As the IoT expands it will become more difficult to find and use appropriate devices. Cloud based application and API marketplaces that simplify the discovery and consumption of Web based services could make IoT resources easier to find, subscribe to and monetize.
Monitoring and managing large networks of devices is set to be a daunting task, but the use of cloud platforms to intermediate and orchestrate devices could provide valuable insight into their performance and help identify issues. Over time the analysis of aggregated data could be used to make suggestions on service optimization or to predict failures.
One very simple but illustrative example of the end to end connectivity made possible by the Web of Everything has been implemented as part of a thought-leading European project. In this solution a presence sensor in an office detects unauthorized persons out of hours. If triggered an alert is sent to a local control and monitoring system to sound an alarm and a CoAP message containing a phone number is sent to the RunMyProcess DigitalSuite platform. On receiving the alert, RunMyProcess DigitalSuite sends an SMS to the transmitted phone number and creates a new incident within an incident management system. The notified user can view the incident within a RunMyProcess DigitalSuite provided mobile app and choose to investigate or deactivate the alert. When deactivation is chosen a CoAP message is sent from RunMyProcess DigitalSuite back to the office building to cancel the alarm and the incident system is updated to close the case.

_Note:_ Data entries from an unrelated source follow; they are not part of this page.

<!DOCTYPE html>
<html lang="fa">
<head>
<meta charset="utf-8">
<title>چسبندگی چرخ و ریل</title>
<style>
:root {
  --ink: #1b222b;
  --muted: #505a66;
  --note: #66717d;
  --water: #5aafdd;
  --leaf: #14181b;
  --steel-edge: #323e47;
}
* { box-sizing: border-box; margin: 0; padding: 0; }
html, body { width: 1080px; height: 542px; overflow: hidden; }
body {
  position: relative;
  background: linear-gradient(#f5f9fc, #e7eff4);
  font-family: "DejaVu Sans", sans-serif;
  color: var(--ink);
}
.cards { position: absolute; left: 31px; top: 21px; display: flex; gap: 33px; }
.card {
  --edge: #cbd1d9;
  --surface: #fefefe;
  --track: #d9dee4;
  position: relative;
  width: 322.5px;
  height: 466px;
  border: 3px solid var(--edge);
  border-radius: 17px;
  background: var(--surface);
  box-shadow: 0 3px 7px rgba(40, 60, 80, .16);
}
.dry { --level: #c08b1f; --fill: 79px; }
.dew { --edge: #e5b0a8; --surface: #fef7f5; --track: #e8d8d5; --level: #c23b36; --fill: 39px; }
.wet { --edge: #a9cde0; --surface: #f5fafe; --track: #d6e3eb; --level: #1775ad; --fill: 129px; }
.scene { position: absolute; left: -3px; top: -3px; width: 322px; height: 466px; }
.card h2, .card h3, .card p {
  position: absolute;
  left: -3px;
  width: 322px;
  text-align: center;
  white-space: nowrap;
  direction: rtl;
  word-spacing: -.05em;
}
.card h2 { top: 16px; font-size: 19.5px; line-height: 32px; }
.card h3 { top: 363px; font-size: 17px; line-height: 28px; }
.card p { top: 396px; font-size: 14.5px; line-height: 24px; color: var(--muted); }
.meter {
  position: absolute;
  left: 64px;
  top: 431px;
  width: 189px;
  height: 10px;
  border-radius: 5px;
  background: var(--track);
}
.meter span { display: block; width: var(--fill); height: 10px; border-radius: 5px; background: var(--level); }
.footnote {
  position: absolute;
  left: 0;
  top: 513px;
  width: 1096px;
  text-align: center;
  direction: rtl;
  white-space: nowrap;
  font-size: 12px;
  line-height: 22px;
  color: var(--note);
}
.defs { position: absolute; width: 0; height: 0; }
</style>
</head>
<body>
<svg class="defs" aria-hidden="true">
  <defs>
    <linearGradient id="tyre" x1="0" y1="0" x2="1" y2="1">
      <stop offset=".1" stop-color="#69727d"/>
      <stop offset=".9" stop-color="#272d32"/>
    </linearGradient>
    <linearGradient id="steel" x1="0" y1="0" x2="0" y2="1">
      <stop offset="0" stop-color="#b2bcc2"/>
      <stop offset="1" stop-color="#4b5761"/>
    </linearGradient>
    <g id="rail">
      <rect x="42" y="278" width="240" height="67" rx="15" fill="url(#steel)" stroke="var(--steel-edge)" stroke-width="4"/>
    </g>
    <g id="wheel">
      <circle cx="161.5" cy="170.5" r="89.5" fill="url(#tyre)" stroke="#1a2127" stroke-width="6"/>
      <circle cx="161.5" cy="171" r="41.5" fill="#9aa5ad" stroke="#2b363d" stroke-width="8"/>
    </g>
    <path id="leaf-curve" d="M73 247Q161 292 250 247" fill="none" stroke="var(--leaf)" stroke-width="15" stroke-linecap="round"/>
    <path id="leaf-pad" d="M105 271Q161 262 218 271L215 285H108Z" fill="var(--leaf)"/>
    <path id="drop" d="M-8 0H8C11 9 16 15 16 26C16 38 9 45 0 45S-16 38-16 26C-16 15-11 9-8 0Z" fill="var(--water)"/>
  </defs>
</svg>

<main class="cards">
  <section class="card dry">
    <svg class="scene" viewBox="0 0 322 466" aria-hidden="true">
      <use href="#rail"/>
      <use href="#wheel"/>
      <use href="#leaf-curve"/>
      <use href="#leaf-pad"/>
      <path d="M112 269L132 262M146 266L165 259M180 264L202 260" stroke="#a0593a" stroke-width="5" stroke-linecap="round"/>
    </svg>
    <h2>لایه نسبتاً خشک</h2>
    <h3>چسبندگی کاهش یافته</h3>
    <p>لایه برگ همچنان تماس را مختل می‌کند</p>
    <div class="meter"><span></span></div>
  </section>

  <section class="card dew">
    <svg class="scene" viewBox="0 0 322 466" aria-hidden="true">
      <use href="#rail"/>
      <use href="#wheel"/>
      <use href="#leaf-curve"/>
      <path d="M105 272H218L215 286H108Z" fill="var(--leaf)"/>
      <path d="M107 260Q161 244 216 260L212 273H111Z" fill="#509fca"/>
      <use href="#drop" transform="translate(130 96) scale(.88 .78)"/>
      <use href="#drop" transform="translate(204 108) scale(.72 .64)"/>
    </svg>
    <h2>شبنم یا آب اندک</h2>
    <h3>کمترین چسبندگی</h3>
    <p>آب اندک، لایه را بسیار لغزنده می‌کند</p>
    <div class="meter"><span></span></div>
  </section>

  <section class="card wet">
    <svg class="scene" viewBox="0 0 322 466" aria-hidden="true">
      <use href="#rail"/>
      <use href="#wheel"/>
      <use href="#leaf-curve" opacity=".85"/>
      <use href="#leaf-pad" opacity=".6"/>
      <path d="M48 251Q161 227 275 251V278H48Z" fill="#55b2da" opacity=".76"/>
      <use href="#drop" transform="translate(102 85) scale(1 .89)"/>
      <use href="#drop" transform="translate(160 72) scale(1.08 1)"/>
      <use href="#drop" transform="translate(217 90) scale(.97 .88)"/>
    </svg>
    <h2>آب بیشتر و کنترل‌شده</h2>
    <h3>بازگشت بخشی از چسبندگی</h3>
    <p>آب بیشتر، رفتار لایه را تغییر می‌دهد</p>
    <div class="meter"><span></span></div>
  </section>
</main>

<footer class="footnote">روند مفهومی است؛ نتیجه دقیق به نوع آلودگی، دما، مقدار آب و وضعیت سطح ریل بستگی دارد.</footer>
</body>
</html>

While simple in concept this application demonstrates a number of important aspects of the emerging IoT. Firstly it shows the viability of rapidly creating low cost and small scale systems that address a specific issue in isolation – in this case a sensor, an alarm system and a cloud application are used to protect a single office. Secondly it demonstrates the use of IPv6 and CoAP to facilitate connectivity between smart objects and other Web services, resulting in the straightforward creation of a business process spanning the IoT, the cloud and a human actor. Thirdly the speed and low cost with which such a process can be delivered makes a compelling argument for the use of cloud platforms for coordination. Finally the aggregation of information in the cloud provides a repository of data about patterns of intrusion.
In this whitepaper we have described the potential of the Internet of Things as an enabler for new digital business models. We have also outlined the key technologies that are moving us beyond network connectivity and facilitating a new era of Web-based application development that encompasses real world data and actions. Finally we have discussed the use of cloud platforms to leverage this convergence towards Web-based approaches and simplify the creation of end to end solutions based on the new Web of Everything. We believe that leveraging these elements together will enable rapid business model experimentation and innovation. We hope that such convergence will accelerate the spread of sensor usage by making it simple to flexibly connect IoT information streams both to each other and to other Web-connected systems.

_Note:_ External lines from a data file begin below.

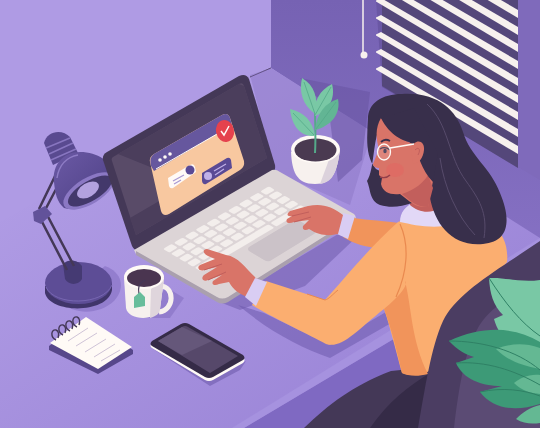
<!DOCTYPE html>
<html lang="en">
<head>
<meta charset="utf-8">
<title>Working at a desk</title>
<style>
:root{--wall:#af9be4;--wall-dark:#7b66b7;--desk-edge:#7f69c2;--ink:#443857;--ink-deep:#352b47;--cream:#f7f1ee;--paper:#fffaf6;--base:#dcd4d6;--key:#f3eeec;--peach:#f8c8a0;--orange:#fbae70;--orange-dark:#f1945b;--skin:#d97468;--skin-dark:#c25f5c;--violet:#5a4a95;--red:#e5424d;--mint:#79c8a5;--green:#3d9a77;--hair:#382f4b}
html,body{margin:0;overflow:hidden}
svg{display:block;width:540px;height:428px}
</style>
</head>
<body>
<svg viewBox="0 0 540 428" role="img" aria-label="A woman in glasses types on a laptop at a lavender desk">
<defs>
<linearGradient id="deskTone" x1="0" y1="0" x2="1" y2="1"><stop offset=".2" stop-color="#af9be4"/><stop offset=".8" stop-color="#9c86d8"/></linearGradient>
<linearGradient id="wallTone" x1="0" y1="0" x2="0" y2="1"><stop offset="0" stop-color="#7662b3"/><stop offset="1" stop-color="#8570c3"/></linearGradient>
<linearGradient id="lampTone" x1="0" y1="0" x2="1" y2="1"><stop offset="0" stop-color="#6b59a5"/><stop offset="1" stop-color="#4c3f83"/></linearGradient>
<clipPath id="windowClip"><path d="M376 0H518V168L376 84Z"/></clipPath>
<polygon id="slat" points="375,0 381,-3 518,77 518,85"/>
<g id="keyRow"><rect width="8" height="7" rx="1.5"/><rect x="10" width="8" height="7" rx="1.5"/><rect x="20" width="8" height="7" rx="1.5"/><rect x="30" width="8" height="7" rx="1.5"/><rect x="40" width="8" height="7" rx="1.5"/><rect x="50" width="8" height="7" rx="1.5"/><rect x="60" width="8" height="7" rx="1.5"/><rect x="70" width="8" height="7" rx="1.5"/><rect x="80" width="8" height="7" rx="1.5"/><rect x="90" width="8" height="7" rx="1.5"/></g>
<path id="ring" d="M0 9C-6 6-5-2 0-1C3 0 3 4 2 7"/>
</defs>

<g id="room">
<rect width="540" height="428" fill="var(--wall)"/>
<path d="M271 0H540V245L271 68Z" fill="url(#wallTone)"/>
<path d="M271 68L540 238V428H0V222Z" fill="url(#deskTone)"/>
<path d="M271 68L250 77" stroke="var(--ink)" stroke-width="1"/>
<path d="M250 75L271 68L372 132L350 205L275 172Z" fill="#8a74c4" opacity=".45"/>
<path d="M244 428L540 252V428Z" fill="var(--desk-edge)"/>
<path d="M244 428L232 428L540 238V252Z" fill="#a692df"/>
</g>

<g id="window">
<path d="M376 0H540V174L518 167L382 87Z" fill="#6a57a4"/>
<path d="M382 0H518V168L382 86Z" fill="#54477a"/>
<path d="M518 0H540V180L518 167Z" fill="#7f6abb"/>
<g fill="var(--cream)" clip-path="url(#windowClip)">
<use href="#slat" y="-67"/><use href="#slat" y="-50"/><use href="#slat" y="-33"/><use href="#slat" y="-16"/><use href="#slat" y="1"/><use href="#slat" y="18"/><use href="#slat" y="35"/><use href="#slat" y="52"/><use href="#slat" y="69"/>
</g>
<path d="M363 0V52" stroke="var(--cream)" stroke-width="1.5"/><circle cx="364" cy="55" r="3.5" fill="var(--cream)"/>
</g>

<g id="potted-plant">
<path d="M300 78L370 92L362 160L338 182L330 120Z" fill="#6753a0" opacity=".5"/>
<path d="M291 152C292 171 296 184 315 184C333 184 337 171 340 150Z" fill="var(--cream)"/>
<path d="M320 184C334 182 337 170 340 150L330 157Z" fill="#dcd2dc"/>
<ellipse cx="315.500" cy="149" rx="24.500" ry="14" fill="var(--paper)"/>
<ellipse cx="315.500" cy="150" rx="21" ry="11.500" fill="#4a3a51"/>
<path d="M315 153C316 138 315 122 315 108" stroke="#55a98a" stroke-width="2" fill="none"/>
<g fill="var(--mint)">
<path d="M315 114C302 104 299 92 302 78C314 85 319 98 315 114Z"/>
<path d="M315 116C313 101 320 90 332 84C336 99 328 111 315 116Z"/>
<path d="M315 136C301 137 292 127 290 109C304 112 313 121 315 136Z"/>
<path d="M315 130C317 113 325 103 338 99C341 114 331 126 315 130Z" fill="#62b594"/>
</g>
<path d="M315 114L304 82M315 115L331 87M314 135L293 113M316 129L336 102" stroke="#55a98a" stroke-width=".8"/>
</g>

<g id="desk-lamp">
<path d="M60 302L105 266C122 272 126 288 114 301C100 314 76 316 60 302Z" fill="#8671c4" opacity=".6"/>
<path d="M45 286V293C50 314 108 314 112 290V283Z" fill="#40356a"/>
<ellipse cx="78.500" cy="283" rx="33.500" ry="21" fill="#5d4d96"/>
<path d="M46 287C54 306 103 306 112 285" fill="none" stroke="#7766b1" stroke-width="1"/>
<path d="M63 264C69 258 78 260 82 266V279C78 286 68 285 65 279Z" fill="#453a73"/>
<path d="M39 216L67 270M45 211L74 266M39 209L58 170M44 212L63 176" stroke="var(--ink)" stroke-width="2.500"/>
<path d="M33 212L45 206L52 214L41 224L34 221Z" fill="#62529a"/>
<path d="M44 143C47 130 63 129 70 137L78 153L53 165Z" fill="#594a90"/>
<path d="M46 148L70 138M49 154L73 143M51 160L76 149" stroke="#8876c0" stroke-width="1.500"/>
<path d="M54 182C52 165 63 152 80 152C98 152 111 162 115 174C108 195 82 214 64 208C57 202 55 193 54 182Z" fill="url(#lampTone)"/>
<ellipse cx="89" cy="191" rx="29" ry="13" transform="rotate(-31 89 191)" fill="#8b78c4"/>
<ellipse cx="90" cy="191" rx="25" ry="10" transform="rotate(-31 90 191)" fill="#43386b"/>
<ellipse cx="88" cy="190" rx="12" ry="7" transform="rotate(-31 88 190)" fill="#b3a1df"/>
<path d="M57 178C59 165 67 157 78 155" fill="none" stroke="#8e7cc5" stroke-width="1.500"/>
</g>

<g id="laptop">
<path d="M222 303L355 224L362 232L305 286L240 310Z" fill="#6f5bad" opacity=".55"/>
<path d="M103 160Q102 155 107 152L239 76Q246 73 249 79L275 165Q276 171 271 174L141 250Q135 252 132 246Z" fill="var(--ink)"/>
<path d="M113 157L239 84Q243 82 244 86L267 158L136 235L112 161Q111 158 113 157Z" fill="#594b68"/>
<path d="M118 154L239 84L244 86L267 158L136 235L130 218L190 183Z" fill="#4b3e5c"/>
<path d="M134 250L272 170Q276 169 280 172L354 214Q358 218 353 222L228 301Q222 304 217 300L136 254Z" fill="var(--base)"/>
<path d="M136 251L217 297Q222 300 228 297L355 217V221L228 302Q222 305 217 302L136 255Z" fill="#aaa0ae"/>
<g transform="matrix(1.080 -.640 .880 .520 163 249)" fill="var(--key)">
<use href="#keyRow"/><use href="#keyRow" y="9"/><use href="#keyRow" y="18"/><use href="#keyRow" y="27"/>
<rect y="36" width="18" height="7" rx="1.500"/><rect x="20" y="36" width="48" height="7" rx="1.500"/><rect x="70" y="36" width="28" height="7" rx="1.500"/>
</g>
<path d="M249 247L294 220Q297 219 300 221L315 230Q317 232 314 234L270 261Q267 262 264 260L249 251Q247 249 249 247Z" fill="#cbc2c8"/>
<g id="app-window">
<path d="M150 162Q149 157 154 154L222 115Q228 112 230 118L244 161Q245 167 240 170L169 214Q163 217 161 211Z" fill="var(--peach)"/>
<path d="M151 166Q149 157 154 154L222 115Q228 112 230 118L232 125L154 171Z" fill="#66579e"/>
<circle cx="160" cy="160" r="1.800" fill="var(--paper)"/><circle cx="165" cy="157" r="1.800" fill="var(--paper)"/><circle cx="170" cy="154" r="1.800" fill="var(--paper)"/>
<path d="M156 169L231 126" stroke="var(--paper)" stroke-width="1"/>
<path d="M168 178L190 165Q194 163 195 167L196 172L173 188Q170 189 169 186Z" fill="var(--paper)"/>
<circle cx="190" cy="170" r="4.500" fill="var(--violet)"/><path d="M173 181L184 175M174 184L181 180" stroke="#a998d3" stroke-width="1.200"/>
<path d="M202 173L227 158Q230 157 231 160L232 168L206 184Q203 185 202 181Z" fill="var(--violet)"/>
<circle cx="208" cy="176" r="4" fill="#c1b1e8"/><path d="M214 171L226 164M215 175L224 169" stroke="#c1b1e8" stroke-width="1.200"/>
<ellipse cx="225" cy="131" rx="9" ry="11" transform="rotate(-12 225 131)" fill="var(--red)"/>
<path d="M221 131L224 135L229 126" fill="none" stroke="var(--paper)" stroke-width="1.500"/>
</g>
</g>

<g id="mug">
<path d="M142 318L166 287L184 298L170 318Z" fill="#806bbd" opacity=".5"/>
<path d="M160 286C175 286 175 310 159 312" fill="none" stroke="var(--cream)" stroke-width="5"/>
<path d="M124 278L126 308C128 321 157 321 160 309L164 278Z" fill="var(--cream)"/>
<path d="M151 289L150 318C157 316 160 313 160 309L164 279Z" fill="#dfd5dc"/>
<ellipse cx="144" cy="277" rx="20" ry="12" fill="var(--paper)"/>
<ellipse cx="144" cy="278" rx="17" ry="9" fill="#4a3550"/>
<path d="M145 280C138 284 138 288 139 294" fill="none" stroke="var(--ink)" stroke-width="1.200"/>
<path d="M134 297L140 292L145 297V306L134 308Z" fill="#68bd9b"/>
</g>

<g id="notepad">
<path d="M49 346L86 319L133 350V354L98 374L49 350Z" fill="#57478b"/>
<path d="M50 343L86 317L132 347L98 369Z" fill="var(--paper)"/>
<path d="M68 341L88 328M76 346L97 333M85 352L106 339M94 357L115 344M101 361L120 350" stroke="#cfc3d7" stroke-width="1"/>
<g fill="none" stroke="var(--ink)" stroke-width="1.400"><use href="#ring" x="56" y="331"/><use href="#ring" x="63" y="326"/><use href="#ring" x="70" y="322"/><use href="#ring" x="77" y="318"/></g>
</g>

<g id="phone">
<path d="M150 347L208 381L246 361L240 370L210 386Z" fill="#705cae" opacity=".6"/>
<path d="M152 343L181 325Q185 323 189 325L243 357Q246 360 243 363L213 380Q209 382 205 380L152 348Q149 346 152 343Z" fill="var(--paper)"/>
<path d="M152 341L181 324Q185 322 189 324L243 355Q246 358 243 360L213 377Q209 379 205 377L152 346Q149 344 152 341Z" fill="var(--ink-deep)"/>
<path d="M158 341L182 327Q185 325 188 327L238 356L210 373Z" fill="#56486a"/>
<path d="M158 341L182 327L212 341L182 355Z" fill="#65577a"/>
</g>

<g id="woman">
<path d="M304 428C328 405 352 386 391 371L440 366L428 428Z" fill="var(--ink)"/>
<path d="M370 428C388 402 408 386 432 372L428 428Z" fill="var(--ink-deep)"/>
<path d="M264 313L330 345L396 306L400 318L330 358C300 347 270 332 238 305Z" fill="#6e5aad" opacity=".55"/>
<g id="far-arm">
<path d="M348 217C363 220 377 220 399 223L388 248C369 249 354 244 343 237Z" fill="var(--orange-dark)"/>
<path d="M343 213L355 216L348 239L337 234Z" fill="#d9cdf3"/>
<path d="M343 215C332 206 321 203 308 206L290 211C286 214 287 217 292 216L287 219C285 223 289 224 294 222L309 220L303 226C302 230 305 231 309 229C320 236 329 236 338 234Z" fill="var(--skin)"/>
<path d="M292 216L309 212M294 222L311 217" stroke="var(--skin-dark)" fill="none"/>
</g>
<path d="M398 222C368 249 345 278 325 300L266 281L252 305C277 320 310 335 326 344C342 349 356 331 384 309C390 326 396 352 402 373C412 377 425 374 434 369L448 332C464 298 492 280 507 262C510 232 488 214 454 210L418 214Z" fill="var(--orange)"/>
<path d="M384 309C400 296 409 284 405 281C412 309 411 340 428 374C417 377 408 376 402 373C397 352 391 327 384 309Z" fill="var(--orange-dark)"/>
<path d="M400 224C410 246 407 273 396 297" fill="none" stroke="#e9894f" stroke-width="1.200"/>
<path d="M338 290C332 295 329 299 325 300L307 294" fill="none" stroke="#e9894f"/>
<g id="near-hand">
<path d="M257 279C245 268 239 257 226 255L207 249C202 249 203 254 208 256L215 259L200 265C196 268 200 272 204 270L217 267L204 275C200 279 204 282 208 280L222 275L213 281C211 285 215 286 219 284L229 282C233 290 240 294 247 297Z" fill="var(--skin)"/>
<path d="M204 270L222 264M208 280L226 272" stroke="var(--skin-dark)" fill="none"/>
<path d="M255 278L267 282L256 306L245 297Z" fill="#d9cdf3"/>
</g>
<path d="M400 222C400 212 406 206 414 202L446 203L451 225C432 229 414 225 400 222Z" fill="#e2d8f7"/>
<path d="M410 180L434 166L440 207C431 215 418 212 410 205Z" fill="var(--skin-dark)"/>
<path d="M368 119C368 103 382 94 402 94C438 92 456 110 463 132C470 156 491 168 500 193C511 219 510 242 483 244C452 247 435 224 430 198L421 166L409 141L382 122C372 139 375 169 367 181C371 190 369 200 380 205C390 208 401 207 412 203L405 184L376 169C365 157 367 137 368 119Z" fill="var(--hair)"/>
<path d="M381 118C375 128 376 139 379 149L373 164C373 167 377 168 379 168L379 175L382 178L381 184C383 193 391 195 400 194C411 202 415 208 428 207L433 181L426 150L404 140C396 135 388 127 381 118Z" fill="var(--skin)"/>
<path d="M402 194C415 190 424 182 428 175L433 188L428 207C416 207 411 201 402 194Z" fill="var(--skin-dark)"/>
<path d="M381 118C390 136 403 141 413 143C418 153 421 170 433 182L438 153L414 108Z" fill="var(--hair)"/>
<path d="M411 148C415 138 425 140 424 150C423 159 418 164 413 163Z" fill="var(--skin)"/>
<path d="M415 150C419 146 421 150 418 155" fill="none" stroke="var(--skin-dark)"/>
<ellipse cx="395" cy="170" rx="9" ry="7" fill="#e5615e" opacity=".4"/>
<path d="M381 142Q385 138 390 141" fill="none" stroke="var(--hair)" stroke-width="1.800"/>
<ellipse cx="385" cy="151" rx="1.700" ry="2.300" fill="var(--hair)"/><path d="M380 149Q385 146 390 150" fill="none" stroke="var(--hair)" stroke-width="1.200"/>
<path d="M380 177Q386 179 390 175" fill="none" stroke="#943f4a" stroke-width="1.400"/>
<ellipse cx="384" cy="152" rx="6.500" ry="8" fill="#ffffff22" stroke="var(--paper)" stroke-width="1.300"/>
<path d="M390 148L414 144" stroke="var(--paper)" stroke-width="1.300"/>
<path d="M427 104C449 124 448 157 466 181C479 199 488 213 484 238M440 158C444 187 457 216 475 235" fill="none" stroke="#574b6b" stroke-width="1"/>
</g>

<g id="chair">
<path d="M418 428C425 389 431 347 443 321C457 292 499 269 540 241V428Z" fill="#4b3d62"/>
<path d="M454 428C459 386 465 350 479 326C493 304 517 293 540 281V428Z" fill="#5b4b74"/>
</g>

<g id="floor-plant">
<path d="M540 280C520 283 506 277 489 278C490 294 493 305 503 315L494 319C499 337 513 352 540 363Z" fill="var(--mint)"/>
<path d="M540 342C514 326 482 326 449 341C458 350 464 354 474 357L456 363C463 379 481 386 502 386L480 392C493 409 515 412 540 404Z" fill="var(--green)"/>
<path d="M540 348C522 342 510 344 496 349C507 360 520 365 540 369ZM540 375C528 374 521 378 514 383C522 391 531 393 540 394ZM540 405C530 407 522 413 516 419C524 424 532 424 540 423Z" fill="#64b893"/>
<path d="M449 341C482 341 516 350 540 370M456 363C486 361 514 370 540 385M480 392C503 387 524 390 540 396M489 278C505 303 521 323 540 336" fill="none" stroke="#2f8165" stroke-width="1"/>
</g>
</svg>
</body>
</html>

The IoT is opening up huge new opportunities to integrate information spanning the physical and digital worlds. While grandiose concepts and highly technical language can make the subject seem overwhelming, simple examples like our office system demonstrate the viability of starting quickly at a small scale. In fact many hobbyists and hackers are already using open source software and hardware – such as Arduino – to connect and automate a huge range of activities at extremely low cost.
In our view the first key step is therefore to actually take a first step; the low cost of starting, immense potential for experimentation and importance of gaining insight into this disruptive new area all make it critical to start shaping your future now.